• [Assignment]:
Would you set down the complete data below, exactly as shown?

Records from a dataset:
<<<<

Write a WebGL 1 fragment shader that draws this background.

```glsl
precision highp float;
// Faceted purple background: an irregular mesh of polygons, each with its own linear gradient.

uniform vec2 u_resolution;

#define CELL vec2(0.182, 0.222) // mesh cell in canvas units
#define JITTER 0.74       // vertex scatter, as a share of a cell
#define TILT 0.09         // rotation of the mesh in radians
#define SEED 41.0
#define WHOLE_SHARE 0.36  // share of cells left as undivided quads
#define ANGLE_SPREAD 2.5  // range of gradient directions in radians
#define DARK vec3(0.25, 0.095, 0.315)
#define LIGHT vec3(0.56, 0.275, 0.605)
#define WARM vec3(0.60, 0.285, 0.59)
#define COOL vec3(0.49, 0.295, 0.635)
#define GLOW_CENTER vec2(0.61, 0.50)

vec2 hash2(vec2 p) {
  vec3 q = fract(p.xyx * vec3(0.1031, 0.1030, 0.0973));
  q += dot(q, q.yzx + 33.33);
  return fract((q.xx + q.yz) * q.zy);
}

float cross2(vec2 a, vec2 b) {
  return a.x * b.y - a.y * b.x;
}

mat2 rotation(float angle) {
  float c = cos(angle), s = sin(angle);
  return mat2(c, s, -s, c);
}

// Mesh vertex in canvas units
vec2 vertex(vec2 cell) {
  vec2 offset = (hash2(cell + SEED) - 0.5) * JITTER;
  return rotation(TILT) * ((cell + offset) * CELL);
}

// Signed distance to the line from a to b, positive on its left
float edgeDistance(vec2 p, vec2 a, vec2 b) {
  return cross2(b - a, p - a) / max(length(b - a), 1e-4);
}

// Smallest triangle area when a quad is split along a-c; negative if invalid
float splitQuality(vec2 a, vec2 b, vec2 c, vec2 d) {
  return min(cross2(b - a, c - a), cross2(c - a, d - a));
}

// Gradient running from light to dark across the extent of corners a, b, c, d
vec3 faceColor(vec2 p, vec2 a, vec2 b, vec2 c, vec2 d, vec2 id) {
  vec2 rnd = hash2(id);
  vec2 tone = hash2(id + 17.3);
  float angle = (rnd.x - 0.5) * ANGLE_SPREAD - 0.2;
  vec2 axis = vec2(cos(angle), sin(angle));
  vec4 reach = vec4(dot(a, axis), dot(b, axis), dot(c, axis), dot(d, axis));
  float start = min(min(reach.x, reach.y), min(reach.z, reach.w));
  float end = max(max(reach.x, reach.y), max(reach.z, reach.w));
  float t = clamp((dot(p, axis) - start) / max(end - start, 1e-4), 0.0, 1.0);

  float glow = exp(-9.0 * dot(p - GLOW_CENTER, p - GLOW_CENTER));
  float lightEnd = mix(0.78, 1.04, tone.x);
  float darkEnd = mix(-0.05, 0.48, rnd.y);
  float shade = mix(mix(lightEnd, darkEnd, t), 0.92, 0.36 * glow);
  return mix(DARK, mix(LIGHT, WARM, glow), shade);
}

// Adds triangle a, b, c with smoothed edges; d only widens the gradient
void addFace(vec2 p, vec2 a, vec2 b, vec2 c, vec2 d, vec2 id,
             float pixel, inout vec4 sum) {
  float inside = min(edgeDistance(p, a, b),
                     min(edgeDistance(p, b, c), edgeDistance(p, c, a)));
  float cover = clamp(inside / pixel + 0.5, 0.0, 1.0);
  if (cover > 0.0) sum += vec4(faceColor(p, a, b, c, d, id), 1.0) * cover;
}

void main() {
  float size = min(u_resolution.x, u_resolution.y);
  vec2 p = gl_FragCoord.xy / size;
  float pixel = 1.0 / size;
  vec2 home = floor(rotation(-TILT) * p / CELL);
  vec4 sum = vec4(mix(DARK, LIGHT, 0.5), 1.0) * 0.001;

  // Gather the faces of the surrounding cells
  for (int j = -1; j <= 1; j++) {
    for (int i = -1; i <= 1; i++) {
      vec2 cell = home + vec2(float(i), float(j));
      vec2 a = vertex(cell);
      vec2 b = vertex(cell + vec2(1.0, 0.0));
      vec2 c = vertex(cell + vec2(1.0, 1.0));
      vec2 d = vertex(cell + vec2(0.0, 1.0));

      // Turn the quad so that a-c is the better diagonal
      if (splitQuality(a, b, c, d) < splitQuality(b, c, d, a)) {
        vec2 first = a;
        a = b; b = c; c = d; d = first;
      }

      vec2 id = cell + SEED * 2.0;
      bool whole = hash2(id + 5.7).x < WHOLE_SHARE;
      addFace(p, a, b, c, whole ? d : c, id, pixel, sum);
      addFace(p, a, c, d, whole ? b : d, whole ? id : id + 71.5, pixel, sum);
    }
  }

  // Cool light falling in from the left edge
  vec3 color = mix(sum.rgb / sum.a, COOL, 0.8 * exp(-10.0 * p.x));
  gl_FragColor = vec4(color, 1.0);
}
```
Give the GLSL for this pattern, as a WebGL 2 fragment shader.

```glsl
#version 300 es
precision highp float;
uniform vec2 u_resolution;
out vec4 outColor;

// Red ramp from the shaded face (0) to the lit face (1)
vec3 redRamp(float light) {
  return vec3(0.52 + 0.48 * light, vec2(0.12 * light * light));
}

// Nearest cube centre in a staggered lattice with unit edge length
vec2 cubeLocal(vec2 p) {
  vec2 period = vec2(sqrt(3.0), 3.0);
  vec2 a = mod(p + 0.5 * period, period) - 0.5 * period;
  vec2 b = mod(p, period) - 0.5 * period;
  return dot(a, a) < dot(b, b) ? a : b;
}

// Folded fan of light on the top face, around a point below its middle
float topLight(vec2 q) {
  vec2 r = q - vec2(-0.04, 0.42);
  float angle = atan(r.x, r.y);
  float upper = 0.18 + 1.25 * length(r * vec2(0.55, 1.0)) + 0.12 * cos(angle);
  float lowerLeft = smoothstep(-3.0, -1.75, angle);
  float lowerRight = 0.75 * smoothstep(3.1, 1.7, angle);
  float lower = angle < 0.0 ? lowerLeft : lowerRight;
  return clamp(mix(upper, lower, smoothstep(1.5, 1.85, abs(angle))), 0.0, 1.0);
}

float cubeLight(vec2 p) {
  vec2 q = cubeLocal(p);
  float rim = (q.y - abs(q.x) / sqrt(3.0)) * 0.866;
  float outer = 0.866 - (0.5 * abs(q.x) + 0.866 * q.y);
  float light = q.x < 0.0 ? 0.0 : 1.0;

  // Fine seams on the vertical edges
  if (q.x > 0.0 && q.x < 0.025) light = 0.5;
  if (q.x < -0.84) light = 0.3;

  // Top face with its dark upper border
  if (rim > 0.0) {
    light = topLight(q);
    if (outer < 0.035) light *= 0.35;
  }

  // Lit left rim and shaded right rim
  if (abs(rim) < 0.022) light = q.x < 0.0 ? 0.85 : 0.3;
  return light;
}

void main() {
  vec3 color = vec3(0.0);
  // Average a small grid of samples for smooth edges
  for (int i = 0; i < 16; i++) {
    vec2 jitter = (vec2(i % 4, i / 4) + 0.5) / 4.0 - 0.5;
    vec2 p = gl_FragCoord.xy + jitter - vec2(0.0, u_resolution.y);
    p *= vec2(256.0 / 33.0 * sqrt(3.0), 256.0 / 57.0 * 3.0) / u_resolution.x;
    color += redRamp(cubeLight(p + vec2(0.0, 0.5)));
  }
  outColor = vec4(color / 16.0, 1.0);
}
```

>>>>

• [Final answer]:
Write a WebGL 1 fragment shader that draws this background.

```glsl
precision highp float;
// Faceted purple background: an irregular mesh of polygons, each with its own linear gradient.

uniform vec2 u_resolution;

#define CELL vec2(0.182, 0.222) // mesh cell in canvas units
#define JITTER 0.74       // vertex scatter, as a share of a cell
#define TILT 0.09         // rotation of the mesh in radians
#define SEED 41.0
#define WHOLE_SHARE 0.36  // share of cells left as undivided quads
#define ANGLE_SPREAD 2.5  // range of gradient directions in radians
#define DARK vec3(0.25, 0.095, 0.315)
#define LIGHT vec3(0.56, 0.275, 0.605)
#define WARM vec3(0.60, 0.285, 0.59)
#define COOL vec3(0.49, 0.295, 0.635)
#define GLOW_CENTER vec2(0.61, 0.50)

vec2 hash2(vec2 p) {
  vec3 q = fract(p.xyx * vec3(0.1031, 0.1030, 0.0973));
  q += dot(q, q.yzx + 33.33);
  return fract((q.xx + q.yz) * q.zy);
}

float cross2(vec2 a, vec2 b) {
  return a.x * b.y - a.y * b.x;
}

mat2 rotation(float angle) {
  float c = cos(angle), s = sin(angle);
  return mat2(c, s, -s, c);
}

// Mesh vertex in canvas units
vec2 vertex(vec2 cell) {
  vec2 offset = (hash2(cell + SEED) - 0.5) * JITTER;
  return rotation(TILT) * ((cell + offset) * CELL);
}

// Signed distance to the line from a to b, positive on its left
float edgeDistance(vec2 p, vec2 a, vec2 b) {
  return cross2(b - a, p - a) / max(length(b - a), 1e-4);
}

// Smallest triangle area when a quad is split along a-c; negative if invalid
float splitQuality(vec2 a, vec2 b, vec2 c, vec2 d) {
  return min(cross2(b - a, c - a), cross2(c - a, d - a));
}

// Gradient running from light to dark across the extent of corners a, b, c, d
vec3 faceColor(vec2 p, vec2 a, vec2 b, vec2 c, vec2 d, vec2 id) {
  vec2 rnd = hash2(id);
  vec2 tone = hash2(id + 17.3);
  float angle = (rnd.x - 0.5) * ANGLE_SPREAD - 0.2;
  vec2 axis = vec2(cos(angle), sin(angle));
  vec4 reach = vec4(dot(a, axis), dot(b, axis), dot(c, axis), dot(d, axis));
  float start = min(min(reach.x, reach.y), min(reach.z, reach.w));
  float end = max(max(reach.x, reach.y), max(reach.z, reach.w));
  float t = clamp((dot(p, axis) - start) / max(end - start, 1e-4), 0.0, 1.0);

  float glow = exp(-9.0 * dot(p - GLOW_CENTER, p - GLOW_CENTER));
  float lightEnd = mix(0.78, 1.04, tone.x);
  float darkEnd = mix(-0.05, 0.48, rnd.y);
  float shade = mix(mix(lightEnd, darkEnd, t), 0.92, 0.36 * glow);
  return mix(DARK, mix(LIGHT, WARM, glow), shade);
}

// Adds triangle a, b, c with smoothed edges; d only widens the gradient
void addFace(vec2 p, vec2 a, vec2 b, vec2 c, vec2 d, vec2 id,
             float pixel, inout vec4 sum) {
  float inside = min(edgeDistance(p, a, b),
                     min(edgeDistance(p, b, c), edgeDistance(p, c, a)));
  float cover = clamp(inside / pixel + 0.5, 0.0, 1.0);
  if (cover > 0.0) sum += vec4(faceColor(p, a, b, c, d, id), 1.0) * cover;
}

void main() {
  float size = min(u_resolution.x, u_resolution.y);
  vec2 p = gl_FragCoord.xy / size;
  float pixel = 1.0 / size;
  vec2 home = floor(rotation(-TILT) * p / CELL);
  vec4 sum = vec4(mix(DARK, LIGHT, 0.5), 1.0) * 0.001;

  // Gather the faces of the surrounding cells
  for (int j = -1; j <= 1; j++) {
    for (int i = -1; i <= 1; i++) {
      vec2 cell = home + vec2(float(i), float(j));
      vec2 a = vertex(cell);
      vec2 b = vertex(cell + vec2(1.0, 0.0));
      vec2 c = vertex(cell + vec2(1.0, 1.0));
      vec2 d = vertex(cell + vec2(0.0, 1.0));

      // Turn the quad so that a-c is the better diagonal
      if (splitQuality(a, b, c, d) < splitQuality(b, c, d, a)) {
        vec2 first = a;
        a = b; b = c; c = d; d = first;
      }

      vec2 id = cell + SEED * 2.0;
      bool whole = hash2(id + 5.7).x < WHOLE_SHARE;
      addFace(p, a, b, c, whole ? d : c, id, pixel, sum);
      addFace(p, a, c, d, whole ? b : d, whole ? id : id + 71.5, pixel, sum);
    }
  }

  // Cool light falling in from the left edge
  vec3 color = mix(sum.rgb / sum.a, COOL, 0.8 * exp(-10.0 * p.x));
  gl_FragColor = vec4(color, 1.0);
}
```
Give the GLSL for this pattern, as a WebGL 2 fragment shader.

```glsl
#version 300 es
precision highp float;
uniform vec2 u_resolution;
out vec4 outColor;

// Red ramp from the shaded face (0) to the lit face (1)
vec3 redRamp(float light) {
  return vec3(0.52 + 0.48 * light, vec2(0.12 * light * light));
}

// Nearest cube centre in a staggered lattice with unit edge length
vec2 cubeLocal(vec2 p) {
  vec2 period = vec2(sqrt(3.0), 3.0);
  vec2 a = mod(p + 0.5 * period, period) - 0.5 * period;
  vec2 b = mod(p, period) - 0.5 * period;
  return dot(a, a) < dot(b, b) ? a : b;
}

// Folded fan of light on the top face, around a point below its middle
float topLight(vec2 q) {
  vec2 r = q - vec2(-0.04, 0.42);
  float angle = atan(r.x, r.y);
  float upper = 0.18 + 1.25 * length(r * vec2(0.55, 1.0)) + 0.12 * cos(angle);
  float lowerLeft = smoothstep(-3.0, -1.75, angle);
  float lowerRight = 0.75 * smoothstep(3.1, 1.7, angle);
  float lower = angle < 0.0 ? lowerLeft : lowerRight;
  return clamp(mix(upper, lower, smoothstep(1.5, 1.85, abs(angle))), 0.0, 1.0);
}

float cubeLight(vec2 p) {
  vec2 q = cubeLocal(p);
  float rim = (q.y - abs(q.x) / sqrt(3.0)) * 0.866;
  float outer = 0.866 - (0.5 * abs(q.x) + 0.866 * q.y);
  float light = q.x < 0.0 ? 0.0 : 1.0;

  // Fine seams on the vertical edges
  if (q.x > 0.0 && q.x < 0.025) light = 0.5;
  if (q.x < -0.84) light = 0.3;

  // Top face with its dark upper border
  if (rim > 0.0) {
    light = topLight(q);
    if (outer < 0.035) light *= 0.35;
  }

  // Lit left rim and shaded right rim
  if (abs(rim) < 0.022) light = q.x < 0.0 ? 0.85 : 0.3;
  return light;
}

void main() {
  vec3 color = vec3(0.0);
  // Average a small grid of samples for smooth edges
  for (int i = 0; i < 16; i++) {
    vec2 jitter = (vec2(i % 4, i / 4) + 0.5) / 4.0 - 0.5;
    vec2 p = gl_FragCoord.xy + jitter - vec2(0.0, u_resolution.y);
    p *= vec2(256.0 / 33.0 * sqrt(3.0), 256.0 / 57.0 * 3.0) / u_resolution.x;
    color += redRamp(cubeLight(p + vec2(0.0, 0.5)));
  }
  outColor = vec4(color / 16.0, 1.0);
}
```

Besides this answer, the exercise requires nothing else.